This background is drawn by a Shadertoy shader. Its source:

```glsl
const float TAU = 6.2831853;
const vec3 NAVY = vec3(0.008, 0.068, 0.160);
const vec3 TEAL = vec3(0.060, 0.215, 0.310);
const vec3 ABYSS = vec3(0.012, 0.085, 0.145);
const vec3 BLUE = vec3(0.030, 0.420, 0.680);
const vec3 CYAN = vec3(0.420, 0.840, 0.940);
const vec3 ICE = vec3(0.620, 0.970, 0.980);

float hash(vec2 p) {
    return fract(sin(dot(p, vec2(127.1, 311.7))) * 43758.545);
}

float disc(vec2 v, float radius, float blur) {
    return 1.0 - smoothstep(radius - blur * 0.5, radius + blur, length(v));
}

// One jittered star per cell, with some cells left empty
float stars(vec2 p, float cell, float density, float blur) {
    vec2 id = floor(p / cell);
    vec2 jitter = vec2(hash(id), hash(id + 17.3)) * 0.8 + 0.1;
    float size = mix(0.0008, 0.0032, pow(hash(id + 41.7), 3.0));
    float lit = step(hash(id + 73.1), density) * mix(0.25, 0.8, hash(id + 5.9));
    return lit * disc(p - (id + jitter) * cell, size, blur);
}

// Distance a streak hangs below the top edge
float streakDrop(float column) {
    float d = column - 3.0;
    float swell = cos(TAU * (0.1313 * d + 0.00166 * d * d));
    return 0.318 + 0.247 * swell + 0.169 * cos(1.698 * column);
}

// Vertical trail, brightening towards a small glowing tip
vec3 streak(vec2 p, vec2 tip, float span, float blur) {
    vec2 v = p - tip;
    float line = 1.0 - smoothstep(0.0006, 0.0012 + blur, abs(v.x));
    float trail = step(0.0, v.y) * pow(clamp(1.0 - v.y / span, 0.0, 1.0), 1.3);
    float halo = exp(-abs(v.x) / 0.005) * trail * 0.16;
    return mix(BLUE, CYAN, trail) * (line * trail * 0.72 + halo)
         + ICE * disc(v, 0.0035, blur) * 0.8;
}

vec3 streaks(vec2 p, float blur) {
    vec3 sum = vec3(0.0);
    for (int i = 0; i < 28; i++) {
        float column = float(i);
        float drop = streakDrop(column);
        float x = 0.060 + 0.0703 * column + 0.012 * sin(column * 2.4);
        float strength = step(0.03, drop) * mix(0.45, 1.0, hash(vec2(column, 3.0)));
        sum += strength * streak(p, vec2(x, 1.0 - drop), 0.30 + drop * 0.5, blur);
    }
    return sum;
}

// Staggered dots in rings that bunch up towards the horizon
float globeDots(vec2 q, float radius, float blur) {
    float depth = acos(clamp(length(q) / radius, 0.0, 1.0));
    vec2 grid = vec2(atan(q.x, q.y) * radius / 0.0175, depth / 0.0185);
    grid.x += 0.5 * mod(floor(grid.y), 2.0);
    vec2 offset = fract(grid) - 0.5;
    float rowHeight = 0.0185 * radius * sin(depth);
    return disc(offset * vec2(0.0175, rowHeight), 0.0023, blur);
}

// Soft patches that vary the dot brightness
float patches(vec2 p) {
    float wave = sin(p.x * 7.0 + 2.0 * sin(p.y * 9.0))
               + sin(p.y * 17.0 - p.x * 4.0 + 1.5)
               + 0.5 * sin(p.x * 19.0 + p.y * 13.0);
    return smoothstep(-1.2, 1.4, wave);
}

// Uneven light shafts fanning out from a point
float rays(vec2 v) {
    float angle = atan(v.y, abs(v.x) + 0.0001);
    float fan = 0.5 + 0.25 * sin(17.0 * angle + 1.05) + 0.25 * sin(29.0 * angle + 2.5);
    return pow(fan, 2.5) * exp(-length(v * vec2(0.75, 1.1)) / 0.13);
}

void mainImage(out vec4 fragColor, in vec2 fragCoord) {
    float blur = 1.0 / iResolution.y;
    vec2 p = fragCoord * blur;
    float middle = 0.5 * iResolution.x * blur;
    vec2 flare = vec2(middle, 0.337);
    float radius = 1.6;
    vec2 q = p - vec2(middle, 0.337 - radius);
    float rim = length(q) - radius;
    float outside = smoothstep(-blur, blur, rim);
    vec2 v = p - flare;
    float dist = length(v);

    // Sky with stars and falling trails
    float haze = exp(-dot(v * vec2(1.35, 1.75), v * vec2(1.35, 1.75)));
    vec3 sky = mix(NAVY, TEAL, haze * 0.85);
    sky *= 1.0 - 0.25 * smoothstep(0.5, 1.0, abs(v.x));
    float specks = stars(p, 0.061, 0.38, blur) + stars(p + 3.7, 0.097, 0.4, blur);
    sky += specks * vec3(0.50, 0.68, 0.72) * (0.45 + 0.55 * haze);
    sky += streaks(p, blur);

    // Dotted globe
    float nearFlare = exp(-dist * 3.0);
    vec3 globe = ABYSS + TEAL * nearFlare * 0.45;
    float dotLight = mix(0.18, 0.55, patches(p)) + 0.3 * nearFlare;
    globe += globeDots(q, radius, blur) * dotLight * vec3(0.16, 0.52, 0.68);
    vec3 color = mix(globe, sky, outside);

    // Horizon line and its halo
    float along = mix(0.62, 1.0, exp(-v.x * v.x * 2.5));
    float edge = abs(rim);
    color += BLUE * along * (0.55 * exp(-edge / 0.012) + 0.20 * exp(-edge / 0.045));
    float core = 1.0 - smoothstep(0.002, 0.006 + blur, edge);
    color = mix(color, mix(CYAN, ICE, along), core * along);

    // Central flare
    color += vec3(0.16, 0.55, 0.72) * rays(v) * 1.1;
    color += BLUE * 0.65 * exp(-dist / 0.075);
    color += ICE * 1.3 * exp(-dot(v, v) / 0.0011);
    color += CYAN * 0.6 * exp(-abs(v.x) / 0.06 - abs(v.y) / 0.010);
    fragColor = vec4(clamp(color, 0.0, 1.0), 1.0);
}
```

**WORK TO BE COMPLETED:** Give back each entry above precisely as it was written.

**RESPONSE FOR THIS EXERCISE:**
This background is drawn by a Shadertoy shader. Its source:

```glsl
const float TAU = 6.2831853;
const vec3 NAVY = vec3(0.008, 0.068, 0.160);
const vec3 TEAL = vec3(0.060, 0.215, 0.310);
const vec3 ABYSS = vec3(0.012, 0.085, 0.145);
const vec3 BLUE = vec3(0.030, 0.420, 0.680);
const vec3 CYAN = vec3(0.420, 0.840, 0.940);
const vec3 ICE = vec3(0.620, 0.970, 0.980);

float hash(vec2 p) {
    return fract(sin(dot(p, vec2(127.1, 311.7))) * 43758.545);
}

float disc(vec2 v, float radius, float blur) {
    return 1.0 - smoothstep(radius - blur * 0.5, radius + blur, length(v));
}

// One jittered star per cell, with some cells left empty
float stars(vec2 p, float cell, float density, float blur) {
    vec2 id = floor(p / cell);
    vec2 jitter = vec2(hash(id), hash(id + 17.3)) * 0.8 + 0.1;
    float size = mix(0.0008, 0.0032, pow(hash(id + 41.7), 3.0));
    float lit = step(hash(id + 73.1), density) * mix(0.25, 0.8, hash(id + 5.9));
    return lit * disc(p - (id + jitter) * cell, size, blur);
}

// Distance a streak hangs below the top edge
float streakDrop(float column) {
    float d = column - 3.0;
    float swell = cos(TAU * (0.1313 * d + 0.00166 * d * d));
    return 0.318 + 0.247 * swell + 0.169 * cos(1.698 * column);
}

// Vertical trail, brightening towards a small glowing tip
vec3 streak(vec2 p, vec2 tip, float span, float blur) {
    vec2 v = p - tip;
    float line = 1.0 - smoothstep(0.0006, 0.0012 + blur, abs(v.x));
    float trail = step(0.0, v.y) * pow(clamp(1.0 - v.y / span, 0.0, 1.0), 1.3);
    float halo = exp(-abs(v.x) / 0.005) * trail * 0.16;
    return mix(BLUE, CYAN, trail) * (line * trail * 0.72 + halo)
         + ICE * disc(v, 0.0035, blur) * 0.8;
}

vec3 streaks(vec2 p, float blur) {
    vec3 sum = vec3(0.0);
    for (int i = 0; i < 28; i++) {
        float column = float(i);
        float drop = streakDrop(column);
        float x = 0.060 + 0.0703 * column + 0.012 * sin(column * 2.4);
        float strength = step(0.03, drop) * mix(0.45, 1.0, hash(vec2(column, 3.0)));
        sum += strength * streak(p, vec2(x, 1.0 - drop), 0.30 + drop * 0.5, blur);
    }
    return sum;
}

// Staggered dots in rings that bunch up towards the horizon
float globeDots(vec2 q, float radius, float blur) {
    float depth = acos(clamp(length(q) / radius, 0.0, 1.0));
    vec2 grid = vec2(atan(q.x, q.y) * radius / 0.0175, depth / 0.0185);
    grid.x += 0.5 * mod(floor(grid.y), 2.0);
    vec2 offset = fract(grid) - 0.5;
    float rowHeight = 0.0185 * radius * sin(depth);
    return disc(offset * vec2(0.0175, rowHeight), 0.0023, blur);
}

// Soft patches that vary the dot brightness
float patches(vec2 p) {
    float wave = sin(p.x * 7.0 + 2.0 * sin(p.y * 9.0))
               + sin(p.y * 17.0 - p.x * 4.0 + 1.5)
               + 0.5 * sin(p.x * 19.0 + p.y * 13.0);
    return smoothstep(-1.2, 1.4, wave);
}

// Uneven light shafts fanning out from a point
float rays(vec2 v) {
    float angle = atan(v.y, abs(v.x) + 0.0001);
    float fan = 0.5 + 0.25 * sin(17.0 * angle + 1.05) + 0.25 * sin(29.0 * angle + 2.5);
    return pow(fan, 2.5) * exp(-length(v * vec2(0.75, 1.1)) / 0.13);
}

void mainImage(out vec4 fragColor, in vec2 fragCoord) {
    float blur = 1.0 / iResolution.y;
    vec2 p = fragCoord * blur;
    float middle = 0.5 * iResolution.x * blur;
    vec2 flare = vec2(middle, 0.337);
    float radius = 1.6;
    vec2 q = p - vec2(middle, 0.337 - radius);
    float rim = length(q) - radius;
    float outside = smoothstep(-blur, blur, rim);
    vec2 v = p - flare;
    float dist = length(v);

    // Sky with stars and falling trails
    float haze = exp(-dot(v * vec2(1.35, 1.75), v * vec2(1.35, 1.75)));
    vec3 sky = mix(NAVY, TEAL, haze * 0.85);
    sky *= 1.0 - 0.25 * smoothstep(0.5, 1.0, abs(v.x));
    float specks = stars(p, 0.061, 0.38, blur) + stars(p + 3.7, 0.097, 0.4, blur);
    sky += specks * vec3(0.50, 0.68, 0.72) * (0.45 + 0.55 * haze);
    sky += streaks(p, blur);

    // Dotted globe
    float nearFlare = exp(-dist * 3.0);
    vec3 globe = ABYSS + TEAL * nearFlare * 0.45;
    float dotLight = mix(0.18, 0.55, patches(p)) + 0.3 * nearFlare;
    globe += globeDots(q, radius, blur) * dotLight * vec3(0.16, 0.52, 0.68);
    vec3 color = mix(globe, sky, outside);

    // Horizon line and its halo
    float along = mix(0.62, 1.0, exp(-v.x * v.x * 2.5));
    float edge = abs(rim);
    color += BLUE * along * (0.55 * exp(-edge / 0.012) + 0.20 * exp(-edge / 0.045));
    float core = 1.0 - smoothstep(0.002, 0.006 + blur, edge);
    color = mix(color, mix(CYAN, ICE, along), core * along);

    // Central flare
    color += vec3(0.16, 0.55, 0.72) * rays(v) * 1.1;
    color += BLUE * 0.65 * exp(-dist / 0.075);
    color += ICE * 1.3 * exp(-dot(v, v) / 0.0011);
    color += CYAN * 0.6 * exp(-abs(v.x) / 0.06 - abs(v.y) / 0.010);
    fragColor = vec4(clamp(color, 0.0, 1.0), 1.0);
}
```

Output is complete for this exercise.